The downtown staging of a play for the next three nights may signal a shift in the strategy of Western New York pro-life activists who have not conducted a "rescue" at a local abortion clinic for the past 10 months.
Starting tonight and continuing through Saturday night, a theater group with ties to the New Covenant Tabernacle in the Town of Tonawanda will stage "Tilly," a play about the reconciliation between a mother and daughter separated by abortion.
"The theme is love, reconciliation and forgiveness," said the Rev. Paul H. Schenck of New Covenant Tabernacle. "It is not a polemic against abortion as such.
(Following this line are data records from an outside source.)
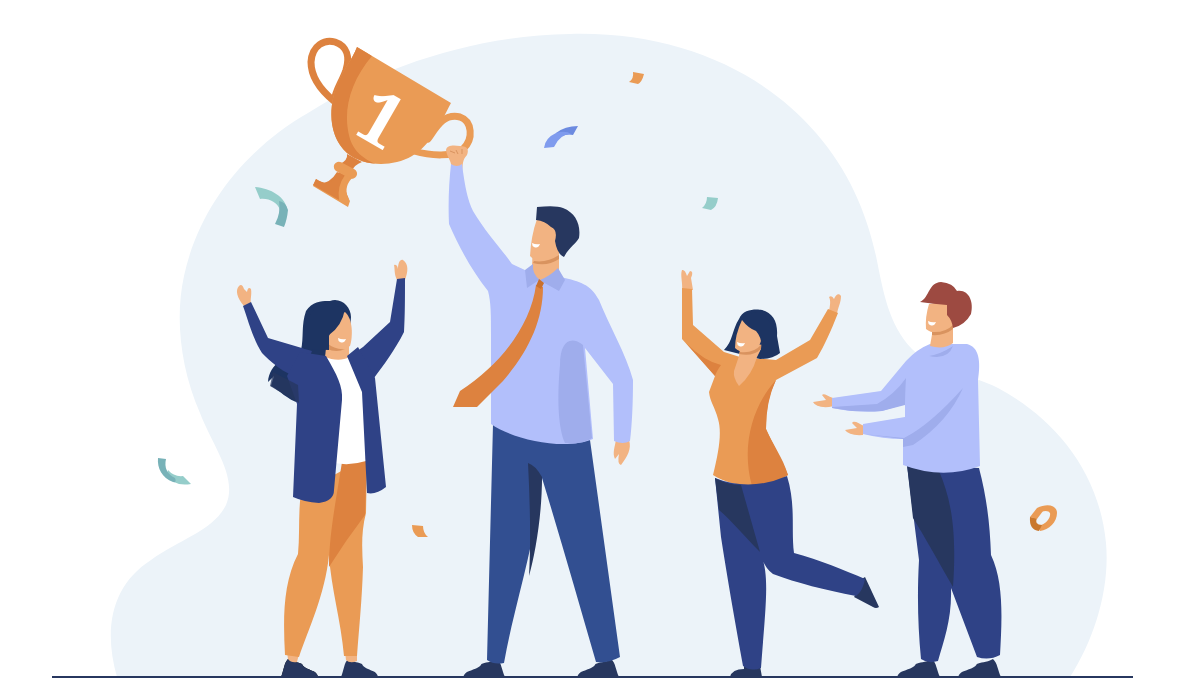
<!DOCTYPE html>
<html lang="en">
<head>
<meta charset="utf-8">
<title>Team celebrating with a winner's cup</title>
<style>
:root {
  --paper: #ffffff;
  --sky: #ecf3f9;
  --ink: #27375f;
  --hair: #1d3462;
  --navy: #2f4286;
  --blue: #324f91;
  --lilac: #b2bffb;
  --lilac-shade: #9fadec;
  --orange: #ea9b55;
  --rust: #dd823f;
  --skin: #f2b382;
  --skin-shade: #d9935f;
  --auburn: #9d4a41;
  --mint: #95cdca;
  --teal: #78b2b8;
}
html, body { margin: 0; background: var(--paper); overflow: hidden; }
.scene { display: block; width: 1200px; height: 678px; }
.sky { fill: var(--sky); }
.ink { fill: var(--ink); }
.hair { fill: var(--hair); }
.navy { fill: var(--navy); }
.blue { fill: var(--blue); }
.lilac { fill: var(--lilac); }
.lilac-shade { fill: var(--lilac-shade); }
.orange { fill: var(--orange); }
.rust { fill: var(--rust); }
.skin { fill: var(--skin); }
.skin-shade { fill: var(--skin-shade); }
.auburn { fill: var(--auburn); }
.mint { fill: var(--mint); }
.teal { fill: var(--teal); }
.white { fill: var(--paper); }
.handle { fill: none; stroke-width: 7; stroke-linecap: round; }
.handle-left { stroke: var(--rust); }
.handle-right { stroke: var(--orange); }
.ground { stroke: var(--ink); stroke-width: 2; }
.rank { fill: var(--paper); font: bold 74px "Noto Serif", "Liberation Serif", serif; text-anchor: middle; }
</style>
</head>
<body>
<svg class="scene" viewBox="0 0 1200 678" role="img" aria-label="Four colleagues celebrate as one lifts a first place cup">
  <defs>
    <path id="shoe" d="M0 0C3 -7 3 -14 7 -18C13 -14 18 -15 21 -13C24 -6 36 -8 37 0Z"/>
    <path id="smile" d="M0 0Q4 2 8 1Q6 6 2 4Q0 3 0 0Z"/>
    <clipPath id="cup-shape"><path d="M357 47L451 103C441 122 431 145 412 156C391 168 363 166 347 153C328 136 328 106 338 83C343 70 352 60 357 47Z"/></clipPath>
  </defs>

  <path id="backdrop" class="sky" d="M117 677C103 628 112 585 151 560C180 539 213 531 226 505C238 477 213 447 200 413C180 367 175 317 184 276C199 206 247 148 308 113C383 65 479 35 570 34C674 31 762 70 816 133C848 170 866 211 876 256C883 290 888 324 912 349C932 370 969 373 998 388C1052 417 1099 469 1106 543C1110 588 1095 638 1070 677Z"/>

  <g id="confetti">
    <path class="mint" d="M255 187C270 188 287 197 287 211L280 210C277 202 269 198 260 199Z"/>
    <path class="teal" d="M279 201Q286 202 288 210Q287 220 284 227L275 224Q281 213 279 201Z"/>
    <path class="mint" d="M167 475Q174 487 191 484L183 476Q174 477 168 470Z"/>
    <path class="teal" d="M158 458L166 459Q163 472 175 478Q177 483 173 482C162 478 157 468 158 458Z"/>
    <path class="mint" d="M707 197L718 198Q717 207 711 210L702 208Q707 204 707 197Z"/>
    <path class="orange" d="M633 72L644 74Q642 82 638 84L629 82Q634 79 633 72Z"/>
    <path class="orange" d="M412 525L423 526Q423 533 428 537L418 537Q412 533 412 525Z"/>
    <path fill="#6c8ae0" d="M556 133Q565 126 578 126L573 135Q563 133 555 141Z"/>
    <path fill="#7f9bee" d="M544 148Q545 138 556 133Q566 130 571 134Q560 134 554 147Z"/>
    <path class="orange" d="M1037 508C1047 503 1057 505 1057 513C1057 522 1049 530 1040 531L1039 526C1046 524 1051 518 1050 513Q1048 509 1037 513Z"/>
    <path fill="#c9782e" d="M1030 517L1037 518Q1034 525 1042 525L1039 531Q1029 530 1030 517Z"/>
    <path class="orange" d="M1037 508L1030 517L1037 519L1043 511Z"/>
  </g>

  <g id="trophy">
    <path class="handle handle-left" d="M334 101C323 92 311 78 311 62C312 45 325 39 335 42C347 46 350 57 346 70C342 82 336 89 334 101Z" fill="#fff" style="fill:var(--paper)"/>
    <path class="handle handle-right" d="M414 151C431 156 453 157 463 149C474 139 472 121 460 117C443 113 436 128 428 139"/>
    <path class="orange" d="M357 47L451 103C441 122 431 145 412 156C391 168 363 166 347 153C328 136 328 106 338 83C343 70 352 60 357 47Z"/>
    <path class="rust" clip-path="url(#cup-shape)" d="M350 40L372 56C350 82 342 112 350 139C354 152 365 160 378 165L340 168L318 120Z"/>
    <path class="rust" d="M347 154L362 162Q354 165 352 171L340 164Q348 160 347 154Z"/>
    <path class="rust" d="M337 172L349 177Q342 186 349 199L313 184Q329 186 337 172Z"/>
    <path class="orange" d="M344 174L352 178Q342 189 350 201L348 207L313 186L316 179Q331 190 344 174Z"/>
    <path class="rust" d="M316 179Q331 189 339 172L345 175Q337 186 339 200L313 185Z"/>
    <rect class="orange" x="333" y="165" width="25" height="10" rx="5" transform="rotate(28 345 170)"/>
    <text class="rank" transform="translate(366 137) rotate(30)" x="4" y="3">1</text>
  </g>

  <g id="woman-in-blazer">
    <path class="skin" d="M244 306C237 298 235 290 239 286Q242 283 244 289L247 292Q248 286 251 289C252 295 250 299 251 304Z"/>
    <path class="skin" d="M397 280C394 274 395 269 394 265Q397 264 398 269C398 263 400 259 403 260C409 264 408 272 405 280Z"/>
    <path class="hair" d="M306 311C313 300 325 301 330 301C341 297 351 307 351 317L349 342C338 361 321 370 308 393L299 403C288 400 279 390 271 386L274 376L268 382C269 364 287 355 301 350C304 338 301 325 306 311Z"/>
    <path class="navy" d="M243 306L251 302L268 338L312 351L301 378C283 374 270 361 262 353C253 339 248 320 243 306Z"/>
    <path class="navy" d="M397 279L405 278C405 298 405 315 404 332C395 350 383 366 374 378L353 354L363 347L390 322Z"/>
    <use href="#shoe" transform="translate(281 677)"/>
    <use href="#shoe" class="ink" transform="translate(281 677)"/>
    <use href="#shoe" class="ink" transform="translate(341 677)"/>
    <path class="skin" d="M287 652L299 654L297 662Q291 663 288 659ZM345 652H357V661Q350 664 346 660Z"/>
    <path class="orange" d="M301 493L367 457L366 513C361 532 362 549 363 567C362 600 359 629 357 656H344C341 621 331 588 329 555C325 595 308 630 299 657L285 655C283 618 283 583 298 554C300 534 298 513 301 493Z"/>
    <path class="rust" d="M329 567C329 533 337 495 342 462L367 457L365 515Q346 540 329 567Z"/>
    <path class="white" d="M325 357L348 357L362 392L366 461Q350 466 335 463Z"/>
    <path class="skin" d="M327 340L349 344V357C343 361 332 360 325 357Z"/>
    <path class="skin" d="M329 336Q335 317 345 312C353 319 353 336 350 346C343 351 331 349 328 342Z"/>
    <path class="skin-shade" d="M327 343Q335 350 345 349Q337 353 327 349Z"/>
    <path class="hair" d="M345 309Q342 326 329 335L329 350L304 349C302 325 311 303 330 303Z"/>
    <use href="#smile" class="white" transform="translate(338 338)"/>
    <path class="navy" d="M300 352L326 356C337 375 343 386 342 400L334 490Q334 501 319 503Q304 502 293 497L297 404L287 376Z"/>
    <path class="navy" d="M347 356L358 347L375 378L386 487Q376 495 367 493L362 392Z"/>
    <path class="ink" opacity=".75" d="M273 372L298 385L299 403L270 386Z"/>
  </g>

  <g id="champion">
    <path class="skin" d="M451 170C453 162 447 158 446 150C447 145 453 145 460 146C468 146 469 150 467 155C462 160 463 165 462 171Z"/>
    <path d="M450 151L455 153M456 150L458 154M462 149L462 154" stroke="#d9935f" stroke-width="1"/>
    <path class="skin" d="M616 439L629 440C632 449 627 457 621 465Q617 464 619 454L615 459C612 453 615 447 616 439Z"/>
    <use href="#shoe" class="ink" transform="translate(505 677) scale(-1.12 1)"/>
    <use href="#shoe" class="ink" transform="translate(619 677) scale(-1.12 1)"/>
    <path class="blue" d="M493 424L590 440L620 657Q607 664 596 662C578 600 561 540 542 478C535 546 514 606 504 663Q494 665 487 660Z"/>
    <path class="ink" d="M528 463Q535 465 542 477C542 516 535 555 529 576C531 542 530 501 528 463Z"/>
    <path class="lilac" d="M451 164Q457 168 462 164C465 188 468 201 473 211C486 233 504 252 512 264L527 271L561 277C581 282 590 284 599 300C609 325 626 354 633 380C633 403 632 424 630 441Q623 445 614 441L613 384L585 348L593 439C565 451 514 440 491 424V335C491 315 491 302 488 291C472 271 459 247 449 224C448 203 449 182 451 164Z"/>
    <path class="lilac-shade" d="M583 345C570 335 560 342 560 365C557 397 558 428 565 443Q582 445 592 438Z"/>
    <path class="skin" d="M533 247L559 251V270Q550 283 540 281Q532 275 532 265Z"/>
    <path class="skin" d="M537 219Q531 236 530 256Q537 264 550 261Q559 258 561 245L559 220Z"/>
    <path class="skin-shade" d="M534 261Q547 263 559 255V259Q547 267 533 263Z"/>
    <path class="ink" d="M537 207Q556 205 563 208C576 213 581 225 579 238C575 245 570 246 564 257Q557 254 555 241Q558 230 551 227Q545 221 536 220Z"/>
    <use href="#smile" class="white" transform="translate(532 243)"/>
    <path class="lilac-shade" d="M533 264L525 270L527 288L539 280L559 291L565 280L558 268Q550 276 540 280Q532 274 533 264Z"/>
    <path class="rust" d="M536 285L543 287C543 321 528 352 503 381L477 407H453L460 391C502 364 531 324 536 285Z"/>
    <path fill="#c9702d" d="M539 279L544 283L541 289L536 286Z"/>
  </g>

  <g id="woman-in-orange">
    <path class="skin" d="M682 291C683 283 680 275 682 270Q685 269 687 276L690 271Q694 271 691 278L693 290Z"/>
    <path class="skin" d="M829 312C830 305 831 301 829 297Q832 295 834 299C836 294 839 293 841 296C841 303 838 307 837 314Z"/>
    <path class="orange" d="M682 288L692 289L693 325L724 352L740 357L776 360L810 340L828 309L838 313C831 331 824 346 817 358L776 380C768 396 766 412 766 429C775 449 784 464 788 475C763 488 736 489 713 475C719 451 722 432 718 419C715 407 710 402 709 392L715 376L682 339Z"/>
    <path class="rust" d="M776 380C752 406 741 447 752 486Q776 484 788 475C783 458 772 443 766 429Q766 401 776 380Z"/>
    <path class="rust" d="M686 343Q704 361 721 365Q716 372 715 376Z"/>
    <path class="hair" d="M739 319C743 308 758 309 762 310C773 313 778 322 777 336L780 353Q773 359 760 359L724 350C733 341 732 330 739 319Z"/>
    <path class="skin" d="M741 342L763 345L757 357Q752 375 739 386Q733 378 734 371L739 356Z"/>
    <path class="skin" d="M742 320Q735 335 735 348Q741 354 752 351Q761 349 762 334L756 320Z"/>
    <path class="skin-shade" d="M740 352Q753 354 762 344L761 349Q753 357 739 354Z"/>
    <path class="hair" d="M742 320Q746 311 762 312L776 330L776 354L760 354Q764 340 756 331Q748 328 742 320Z"/>
    <use href="#smile" class="white" transform="translate(737 342)"/>
    <path class="ink" d="M865 577L879 607Q876 609 873 607L854 597Q861 588 857 582Z"/>
    <path class="ink" d="M730 677Q732 669 744 669L744 664L760 666L762 677Z"/>
    <path class="navy" d="M715 478Q750 492 787 476C796 505 791 530 794 553C820 560 844 570 865 579C863 588 861 592 856 596C825 590 797 583 773 574Q764 568 760 552C770 574 766 601 761 668Q751 672 743 666C734 616 727 576 721 537Z"/>
    <path class="ink" d="M715 478Q727 485 741 485L760 552C744 536 731 520 719 510Z"/>
  </g>

  <g id="man-in-sweater">
    <path class="skin" d="M833 398C827 396 824 393 822 395L826 400L813 402Q816 408 829 407L834 406ZM864 426C858 423 854 420 852 423L857 428L845 430Q849 436 863 435Z"/>
    <use href="#shoe" class="ink" transform="translate(940 677) scale(-1.15 1)"/>
    <use href="#shoe" class="ink" transform="translate(1001 677) scale(-1.15 1)"/>
    <path class="navy" d="M907 465L979 468C987 498 990 526 991 555C1004 582 1002 620 1000 655Q989 661 977 657L951 588C952 619 944 640 938 661Q928 664 921 659C918 627 917 596 919 560Z"/>
    <path class="ink" d="M907 465L939 471C951 499 957 530 953 587C937 559 923 534 913 518Z"/>
    <path class="lilac" d="M930 344L967 344C979 347 981 361 978 380L980 466Q943 480 903 465L903 439Q883 439 863 434V424L905 417L905 404L882 411Q854 413 832 408V398L881 391L906 361Q917 349 930 344Z"/>
    <path class="lilac-shade" d="M832 407L877 404Q895 394 906 378Q905 395 905 405L882 411Q857 413 832 408ZM863 434L904 438Q930 425 963 388Q948 422 913 445L903 447V439ZM929 356Q941 354 953 346Q948 360 929 356Z"/>
    <path class="skin" d="M933 329L953 327V343Q944 350 930 346Z"/>
    <path class="skin" d="M929 304Q925 317 926 329Q933 335 945 331Q955 329 955 316L948 301Z"/>
    <path class="skin-shade" d="M932 332Q945 333 953 325V329Q944 336 932 335Z"/>
    <path class="auburn" d="M920 302C930 297 928 283 941 282Q953 283 957 291C969 289 974 302 971 314Q965 325 953 328Q952 320 947 315V305Q934 304 920 302Z"/>
    <use href="#smile" class="white" transform="translate(928 321)"/>
  </g>

  <line id="floor" class="ground" x1="52" y1="677" x2="1133" y2="677"/>
</svg>
</body>
</html>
It accepts the reality of abortion and explores the ramifications on a person's spirit."
The play also signals the pro-life movement's attempt to use the arts to sway public opinion.
"If we see pro-life as a long-term commitment to communicate the plight of the unborn, then we're going to need to communicate through the arts," Mr. Schenck said. "This is a much more subtle and quiet approach, but it's my feeling that it's the most powerful."
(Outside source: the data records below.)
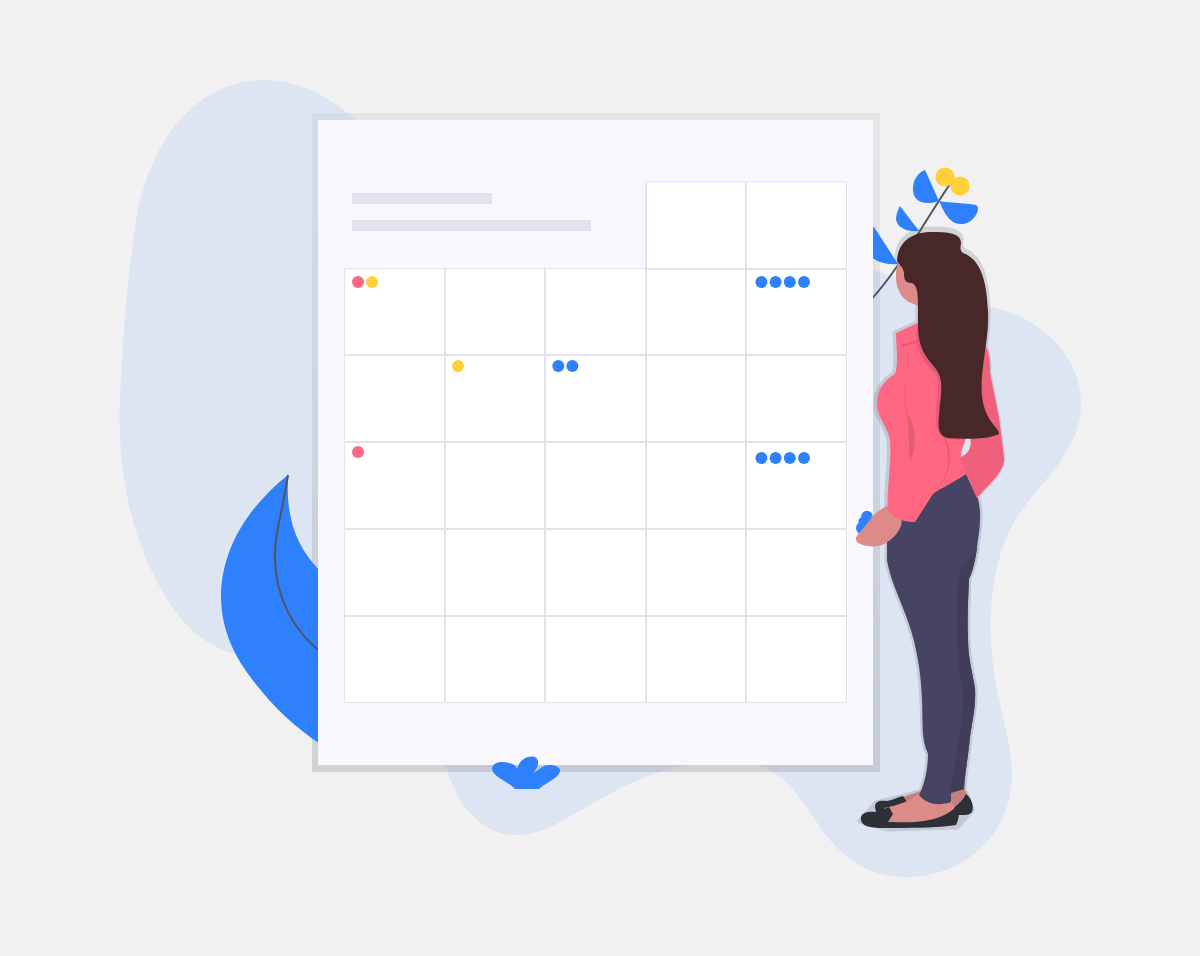
<!DOCTYPE html>
<html lang="en">
<head>
<meta charset="utf-8">
<title>Calendar planning illustration</title>
<style>
:root {
  --paper: #f1f1f1;
  --blob: #dee5f2;
  --board: #f8f7fd;
  --cell: #ffffff;
  --rule: #e3e2ec;
  --blue: #2f80fc;
  --yellow: #ffd037;
  --pink: #ff6682;
  --pink-dark: #ee607b;
  --pink-fold: #e35c76;
  --stem: #535461;
  --skin: #dc8b89;
  --skin-dark: #c87f7d;
  --hair: #472727;
  --trousers: #474463;
  --trousers-dark: #403d59;
  --shoe: #2d3037;
}
html, body { margin: 0; height: 100%; overflow: hidden; background: var(--paper); }
svg { display: block; width: 1200px; height: 956px; }
.blob { fill: var(--blob); }
.board { fill: var(--board); }
.cells { fill: var(--cell); }
.rules { fill: none; stroke: var(--rule); stroke-width: 2; }
.edge { stroke-width: 1; }
.bar { fill: var(--rule); }
.blue { fill: var(--blue); }
.yellow { fill: var(--yellow); }
.pink { fill: var(--pink); }
.pink-dark { fill: var(--pink-dark); }
.pink-fold { fill: var(--pink-fold); }
.stem { fill: none; stroke: var(--stem); stroke-width: 2; }
.skin { fill: var(--skin); }
.skin-dark { fill: var(--skin-dark); }
.hair { fill: var(--hair); }
.trousers { fill: var(--trousers); }
.trousers-dark { fill: var(--trousers-dark); }
.shoe { fill: var(--shoe); }
.outline { fill: #5b6070; stroke: #5b6070; stroke-width: 5; stroke-linejoin: round; opacity: .2; }
</style>
</head>
<body>
<svg viewBox="0 0 1200 956" role="img" aria-label="A woman looking at a large wall calendar with coloured event dots">
  <defs>
    <linearGradient id="frame-shade" x1="0" y1="1" x2="0" y2="0">
      <stop offset="0" stop-color="#808080" stop-opacity=".27"/>
      <stop offset=".54" stop-color="#808080" stop-opacity=".16"/>
      <stop offset="1" stop-color="#808080" stop-opacity=".1"/>
    </linearGradient>
    <circle id="dot" r="6"/>
    <g id="four-dots">
      <use href="#dot"/><use href="#dot" x="14.2"/><use href="#dot" x="28.4"/><use href="#dot" x="42.6"/>
    </g>
    <path id="hair-shape" d="M897 261C898 240 914 232 932 232C948 232 960 233 961 242C961 247 959 249 963 253C983 260 987 287 988 311C989 330 985 349 983 367C980 390 981 409 993 424C997 429 999 431 999 434C987 440 964 439 948 438C938 436 938 428 939 415C940 400 943 388 940 377C937 367 928 362 923 351C917 338 918 325 918 309C918 296 918 284 911 283C904 283 904 277 904 273C903 266 899 265 897 261Z"/>
    <path id="blouse" d="M896 333L920 322L985 345C990 352 990 362 990 373L999 419L1004 459C1003 474 987 485 977 498L966 474C953 483 941 488 933 494L915 522C906 522 896 520 888 511C886 494 892 462 890 441C888 426 877 419 877 402C878 388 885 380 895 374C899 362 896 346 896 333Z"/>
    <path id="trouser-shape" d="M887 507L933 492L966 473C974 485 981 501 980 518C980 533 977 542 977 550C975 560 973 571 969 579C968 602 967 622 968 639C968 659 973 675 975 689C976 707 972 722 970 737C968 758 965 772 964 789L951 793V802C940 806 927 805 919 795C925 784 928 767 928 754C921 739 923 723 922 700C921 674 918 658 914 641C906 609 891 585 887 560Z"/>
  </defs>

  <path id="backdrop" class="blob" d="M265 80C300 80 330 97 356 120L520 240L780 240L985 306C1041 315 1081 356 1081 404C1081 453 1038 483 1016 519C998 549 989 589 991 640C993 694 1012 736 1012 776C1011 834 965 877 906 877C867 877 840 857 818 824C799 796 779 764 745 764C665 754 612 793 562 821C530 839 502 841 477 820C459 804 450 783 445 762L320 660L240 655C210 649 186 629 168 601C130 540 117 470 120 396C123 335 127 279 135 229C146 146 193 80 265 80Z"/>

  <rect id="board-frame" x="312" y="113" width="568" height="659" fill="url(#frame-shade)"/>

  <g id="large-leaf">
    <path class="blue" d="M288 475C286 516 294 545 322 573V745C291 726 265 698 246 671C231 649 221 625 221 595C222 547 249 506 288 475Z"/>
    <path class="stem" d="M288 475C283 510 274 535 275 560C276 597 293 631 322 653"/>
  </g>

  <g id="flower-branch">
    <path class="stem" d="M868 303C899 270 917 233 950 184"/>
    <path class="blue" d="M874 227L898 264C885 265 876 262 868 254V228Z"/>
    <path class="blue" d="M900 206L919 231C907 232 897 228 896 219C896 214 898 210 900 206Z"/>
    <path class="blue" d="M925 170L939 201C924 206 913 202 913 189C913 179 918 173 925 170Z"/>
    <path class="blue" d="M939 201C951 203 965 203 976 205C979 207 978 210 977 213C972 223 963 226 955 223C947 219 943 210 939 201Z"/>
    <circle class="yellow" cx="945" cy="177" r="9.6"/>
    <circle class="yellow" cx="960" cy="186" r="9.6"/>
  </g>

  <g id="calendar">
    <rect class="board" x="318" y="120" width="555" height="645"/>
    <rect class="bar" x="352" y="193" width="140" height="11"/>
    <rect class="bar" x="352" y="220" width="239" height="11"/>
    <path class="cells" d="M646 182H847V702H345V269H646Z"/>
    <path class="rules" d="M646 269H847M345 355H847M345 442H847M345 529H847M345 616H847M445 269V702M545 269V702M646 182V702M746 182V702"/>
    <path class="rules edge" d="M646 182H846.5V702.5H344.5V268.5H646Z"/>
    <g id="events">
      <use href="#dot" class="pink" x="358" y="282"/>
      <use href="#dot" class="yellow" x="372" y="282"/>
      <use href="#four-dots" class="blue" x="761.4" y="282"/>
      <use href="#dot" class="yellow" x="458" y="366"/>
      <use href="#dot" class="blue" x="558.3" y="366"/>
      <use href="#dot" class="blue" x="572.4" y="366"/>
      <use href="#dot" class="pink" x="358" y="452"/>
      <use href="#four-dots" class="blue" x="761.4" y="458"/>
    </g>
  </g>

  <path id="small-leaves" class="blue" d="M515 789C508 781 492 777 492 768C493 762 502 761 509 763C514 764 516 766 517 769C519 760 528 755 535 757C540 760 539 767 533 773C539 770 542 765 550 765C558 765 562 769 559 774C553 781 544 784 539 789Z"/>

  <g id="woman">
    <g class="outline">
      <use href="#hair-shape" y="-3"/>
      <use href="#blouse" x="-1"/>
      <use href="#trouser-shape"/>
      <path d="M860 821L876 803L920 792L966 793L972 810L957 827L888 829Z"/>
    </g>

    <g id="far-foot">
      <path class="skin-dark" d="M900 798L921 791L964 788L968 797L945 814L906 808Z"/>
      <path class="shoe" d="M875 807C875 801 880 800 887 801C893 800 898 797 903 796L907 802L890 812H876Z"/>
      <path class="shoe" d="M966 794C972 798 974 807 972 812C969 816 962 815 957 815L953 808C959 804 963 800 966 794Z"/>
    </g>
    <g id="near-foot">
      <path class="skin" d="M884 808C900 805 911 800 919 794L951 800L955 808L940 823L889 824Z"/>
      <path class="shoe" d="M861 820C860 813 867 811 876 812C882 811 885 808 889 807L893 814L888 822C903 822 912 823 924 821C938 819 949 814 957 806C960 813 959 819 956 825C938 828 909 828 883 828C869 828 862 826 861 820Z"/>
    </g>

    <use href="#trouser-shape" class="trousers"/>
    <path class="trousers-dark" d="M976 552C968 559 960 570 958 578C957 618 956 653 961 681C965 703 962 721 959 738C956 758 952 775 951 792L964 789C965 772 968 758 970 737C972 722 976 707 975 689C973 675 968 659 968 639C967 622 968 602 969 579C973 571 975 560 976 552Z"/>

    <g id="hand">
      <g class="blue">
        <circle cx="867" cy="516.5" r="5.7"/><circle cx="864" cy="522" r="5.7"/><circle cx="862" cy="528" r="6"/>
      </g>
      <path class="skin" d="M887 506L902 521C901 532 891 541 882 545C873 548 862 546 857 542C855 539 856 536 859 533C868 525 870 514 887 506Z"/>
    </g>

    <path id="face" class="skin" d="M898 262C895 273 895 284 900 293C904 301 911 303 919 306L926 280L908 258Z"/>
    <use href="#blouse" class="pink"/>
    <path class="pink-dark" d="M983 348C990 354 990 363 990 374C993 389 996 404 999 419L1004 459C1003 474 987 485 977 498L966 474L961 457C968 455 971 449 971 438L999 434L980 400Z"/>
    <path id="arm-gap" class="blob" d="M970 438C972 445 970 453 961 457C961 449 965 443 966 438Z"/>
    <g id="blouse-folds">
      <path class="pink-fold" d="M900 345L919 340V342L902 347Z"/>
      <path class="pink-fold" d="M904 382C906 398 905 405 908 414C916 430 917 444 910 462C908 447 910 429 907 413C904 405 905 395 904 382Z"/>
      <path class="pink-fold" d="M946 438C953 454 951 476 935 492L933 494C950 475 951 458 944 438Z"/>
      <path class="pink-fold" d="M917 326C914 347 921 361 936 374C941 383 934 408 937 430L945 439L961 440L944 425L949 375L926 345Z"/>
    </g>
    <use href="#hair-shape" class="hair"/>
  </g>
</svg>
</body>
</html>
To the public, the pro-life activism this year seems decidedly quieter than last year, with the last local "rescue" -- the blockading of an abortion clinic -- performed in February.
"There has been no abandonment of rescues as such, but the emphasis has fallen on sidewalk counseling," Mr. Schenck said.
He said that jail terms for participants convicted in those rescues have been a deterrent.
"We had virtually hundreds of people in Western New York involved, and we had over 50 who served jail terms from seven days to four months," Mr. Schenck said of the rescues. "Pro-life people for the most part are family people. It becomes difficult for families to absorb that punishment continually."
The play, being staged at 8 p.m. each day in the University at Buffalo's Pfeifer Theatre, 681 Main St., will be put on by the Covenant Theater, a component of the New Covenant Tabernacle.
In the first scene, director James Whiting said, a couple that had an abortion nine years earlier spots a gravestone with the name Tilly on it. Much of the play focuses on the mother and the aborted child, Tilly, developing a close relationship in a dream.
"The play culminates with the daughter, Tilly, telling her mother that Jesus already has forgiven her for the abortion," Whiting said.
The play has a $9,000 budget, including rental of the theater. Admission is free, but donations will be accepted.